Associated Press, Oct. 18

AP photo of ruby slippers

This Nov. 9, 2001, file photo shows the sequin-covered ruby slippers worn by Judy Garland in “The Wizard of Oz” at the offices of Profiles in History in Calabasas, Calif. Smithsonian Museum officials started a Kickstarter fundraising drive Monday, Oct. 17, 2016, to repair the iconic slippers from 1939’s “The Wizard of Oz” and create a new state-of-the-art display case for them at the National Museum of American History. (AP Photo/Reed Saxon, File)

The Smithsonian’s National Museum of American History has launched a crowd-funding campaign on Kickstarter to preserve the ruby slippers from the 1939 movie “The Wizard of Oz.” The museum hopes to raise $300,000 in a month. Here are five things to know about the famous relic: Read more from Ben Nuckols for the Associated Press.

England paved the way for our postal service — and the proof is on display

The Washington Post, Oct. 19

Royal proclamation on Royal Mail

Until King Charles I’s 1635 decree made England’s Royal Mail public, the service was available only to the royal family and high-ranking officials. (Alan Holyoake)

The next time you find yourself at the post office, thank (or blame) Charles I of England.

Although the monarch was somewhat of a selfish tyrant, before his spats with Parliament led to the English Civil War in 1642, he signed a decree that opened up the Royal Mail for public use, making it the world’s first public mail service. That decree, together with examples of the first postage stamp and prepaid envelope, will be on display starting Friday at the National Postal Museum. Read more from Elena Goukassian for The Washington Post.

Bye-Bye, Bao Bao: Popular Giant Panda Heads To China This Winter

NPR, Oct. 20

Bao Bao sitting on a rock eating bamboo

Bao Bao has been living separately from her mother, Mei Xiang, since March 2015. (Photo by Connor Padraic Mallon/The Smithsonian’s National Zoo)

Giant panda Bao Bao, born at the National Zoo in Washington, D.C., in August 2013, will be heading to China this winter.

Bao Bao’s parents, Mei Xiang and Tian Tian, are on loan from China, and the agreement calls for any pandas born to the breeding pair to be sent to the Chinese breeding program before they turn 4. Read more from Camila Domonoske for National Public Radio.

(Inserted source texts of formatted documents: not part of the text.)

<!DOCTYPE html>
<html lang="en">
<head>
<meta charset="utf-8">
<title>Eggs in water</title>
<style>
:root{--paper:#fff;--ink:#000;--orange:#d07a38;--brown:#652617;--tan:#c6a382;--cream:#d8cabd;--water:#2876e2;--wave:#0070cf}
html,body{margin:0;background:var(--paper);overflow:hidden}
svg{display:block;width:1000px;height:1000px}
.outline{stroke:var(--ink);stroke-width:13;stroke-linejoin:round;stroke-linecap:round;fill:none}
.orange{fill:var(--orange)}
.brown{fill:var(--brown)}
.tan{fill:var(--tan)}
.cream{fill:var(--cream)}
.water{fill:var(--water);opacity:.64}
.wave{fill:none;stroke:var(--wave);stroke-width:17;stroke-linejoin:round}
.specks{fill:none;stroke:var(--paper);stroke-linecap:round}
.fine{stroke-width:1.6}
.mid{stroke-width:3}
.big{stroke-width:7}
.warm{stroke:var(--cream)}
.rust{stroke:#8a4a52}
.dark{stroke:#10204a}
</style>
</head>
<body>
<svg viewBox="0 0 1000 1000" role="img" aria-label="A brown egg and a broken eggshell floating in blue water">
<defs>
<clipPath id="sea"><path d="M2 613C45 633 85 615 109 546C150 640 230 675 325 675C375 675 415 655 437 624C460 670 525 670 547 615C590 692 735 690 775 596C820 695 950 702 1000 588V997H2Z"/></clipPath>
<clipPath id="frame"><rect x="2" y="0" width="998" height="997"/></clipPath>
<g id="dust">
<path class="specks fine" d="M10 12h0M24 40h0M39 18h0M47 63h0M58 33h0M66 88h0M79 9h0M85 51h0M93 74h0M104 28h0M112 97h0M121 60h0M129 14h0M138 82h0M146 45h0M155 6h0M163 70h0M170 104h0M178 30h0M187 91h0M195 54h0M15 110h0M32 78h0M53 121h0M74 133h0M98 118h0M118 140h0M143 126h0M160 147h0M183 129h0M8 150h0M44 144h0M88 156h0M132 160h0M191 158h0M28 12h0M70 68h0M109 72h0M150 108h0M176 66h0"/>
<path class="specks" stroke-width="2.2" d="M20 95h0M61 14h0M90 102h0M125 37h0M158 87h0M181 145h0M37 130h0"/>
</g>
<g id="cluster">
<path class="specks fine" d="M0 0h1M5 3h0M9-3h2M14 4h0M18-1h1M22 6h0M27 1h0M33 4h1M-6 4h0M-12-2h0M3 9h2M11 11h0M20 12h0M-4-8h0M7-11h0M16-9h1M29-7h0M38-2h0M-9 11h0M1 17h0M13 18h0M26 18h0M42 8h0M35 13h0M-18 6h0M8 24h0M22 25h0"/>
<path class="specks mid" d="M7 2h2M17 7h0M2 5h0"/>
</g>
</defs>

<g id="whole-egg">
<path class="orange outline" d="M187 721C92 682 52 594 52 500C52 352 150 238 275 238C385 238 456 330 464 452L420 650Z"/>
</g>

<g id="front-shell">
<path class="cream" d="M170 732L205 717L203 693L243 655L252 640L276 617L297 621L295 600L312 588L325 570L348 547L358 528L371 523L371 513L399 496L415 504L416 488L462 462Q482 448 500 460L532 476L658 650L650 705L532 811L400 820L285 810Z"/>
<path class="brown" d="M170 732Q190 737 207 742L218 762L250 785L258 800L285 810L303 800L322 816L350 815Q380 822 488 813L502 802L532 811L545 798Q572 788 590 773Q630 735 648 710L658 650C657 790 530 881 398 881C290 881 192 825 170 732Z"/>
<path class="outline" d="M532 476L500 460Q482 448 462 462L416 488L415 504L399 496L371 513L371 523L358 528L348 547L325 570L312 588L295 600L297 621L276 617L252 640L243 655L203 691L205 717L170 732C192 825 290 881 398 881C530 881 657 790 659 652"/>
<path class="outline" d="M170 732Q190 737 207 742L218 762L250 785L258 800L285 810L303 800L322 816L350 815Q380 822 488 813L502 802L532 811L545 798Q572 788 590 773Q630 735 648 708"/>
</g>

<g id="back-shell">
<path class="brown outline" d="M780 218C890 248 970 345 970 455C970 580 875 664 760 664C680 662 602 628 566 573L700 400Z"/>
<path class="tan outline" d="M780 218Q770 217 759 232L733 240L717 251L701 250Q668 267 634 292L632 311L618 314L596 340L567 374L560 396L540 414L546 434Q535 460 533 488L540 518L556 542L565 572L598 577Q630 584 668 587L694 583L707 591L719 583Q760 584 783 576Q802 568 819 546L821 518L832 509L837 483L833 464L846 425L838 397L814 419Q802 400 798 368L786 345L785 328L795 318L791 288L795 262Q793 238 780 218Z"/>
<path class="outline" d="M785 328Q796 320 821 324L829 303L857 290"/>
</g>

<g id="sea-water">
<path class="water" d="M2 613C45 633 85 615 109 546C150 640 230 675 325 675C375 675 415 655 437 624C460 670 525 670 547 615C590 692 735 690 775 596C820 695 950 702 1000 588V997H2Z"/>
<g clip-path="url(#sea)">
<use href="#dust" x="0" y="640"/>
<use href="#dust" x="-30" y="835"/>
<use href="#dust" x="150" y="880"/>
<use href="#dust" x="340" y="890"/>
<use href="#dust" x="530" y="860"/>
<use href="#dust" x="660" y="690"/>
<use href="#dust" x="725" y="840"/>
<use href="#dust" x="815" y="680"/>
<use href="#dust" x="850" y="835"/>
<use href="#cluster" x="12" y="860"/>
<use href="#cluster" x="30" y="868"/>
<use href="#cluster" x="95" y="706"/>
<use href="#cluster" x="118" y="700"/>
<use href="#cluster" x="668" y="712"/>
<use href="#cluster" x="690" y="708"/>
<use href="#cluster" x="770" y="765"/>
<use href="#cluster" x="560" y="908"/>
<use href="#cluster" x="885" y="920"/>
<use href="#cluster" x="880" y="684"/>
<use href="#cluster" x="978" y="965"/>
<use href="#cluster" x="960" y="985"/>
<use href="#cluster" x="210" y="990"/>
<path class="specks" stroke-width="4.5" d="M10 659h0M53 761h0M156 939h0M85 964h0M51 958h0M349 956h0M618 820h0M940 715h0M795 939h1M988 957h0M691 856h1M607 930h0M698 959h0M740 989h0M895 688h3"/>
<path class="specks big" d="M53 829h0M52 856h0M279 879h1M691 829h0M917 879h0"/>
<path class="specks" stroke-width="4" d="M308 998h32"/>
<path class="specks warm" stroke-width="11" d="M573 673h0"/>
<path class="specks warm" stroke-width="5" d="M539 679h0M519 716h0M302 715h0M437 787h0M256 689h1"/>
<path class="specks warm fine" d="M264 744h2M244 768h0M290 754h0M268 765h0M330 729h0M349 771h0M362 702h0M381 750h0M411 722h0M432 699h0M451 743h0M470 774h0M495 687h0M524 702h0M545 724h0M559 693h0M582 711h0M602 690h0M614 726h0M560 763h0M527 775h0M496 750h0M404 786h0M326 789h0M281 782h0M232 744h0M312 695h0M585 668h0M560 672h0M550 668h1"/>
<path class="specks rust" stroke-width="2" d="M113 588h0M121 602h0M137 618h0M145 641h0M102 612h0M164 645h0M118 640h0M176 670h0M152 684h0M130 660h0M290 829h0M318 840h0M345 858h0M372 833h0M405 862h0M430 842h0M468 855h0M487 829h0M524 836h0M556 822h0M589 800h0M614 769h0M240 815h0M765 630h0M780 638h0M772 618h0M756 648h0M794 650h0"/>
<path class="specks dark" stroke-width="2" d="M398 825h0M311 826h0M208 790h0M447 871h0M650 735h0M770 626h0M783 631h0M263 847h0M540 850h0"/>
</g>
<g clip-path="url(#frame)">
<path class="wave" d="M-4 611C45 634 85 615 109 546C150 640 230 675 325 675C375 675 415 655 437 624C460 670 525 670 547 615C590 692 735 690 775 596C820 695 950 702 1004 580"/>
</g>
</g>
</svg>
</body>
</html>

Posted: 28 October 2016
About the Author:

Alex di Giovanni has been editing The Torch since August 2006. Prior to joining the Smithsonian, she worked as a writer and editor for the National Geographic Society, Plexus Scientific, The Nature Conservancy, The National Foreign Language Center and St. Martin’s Press, among others. She has the best job in the world.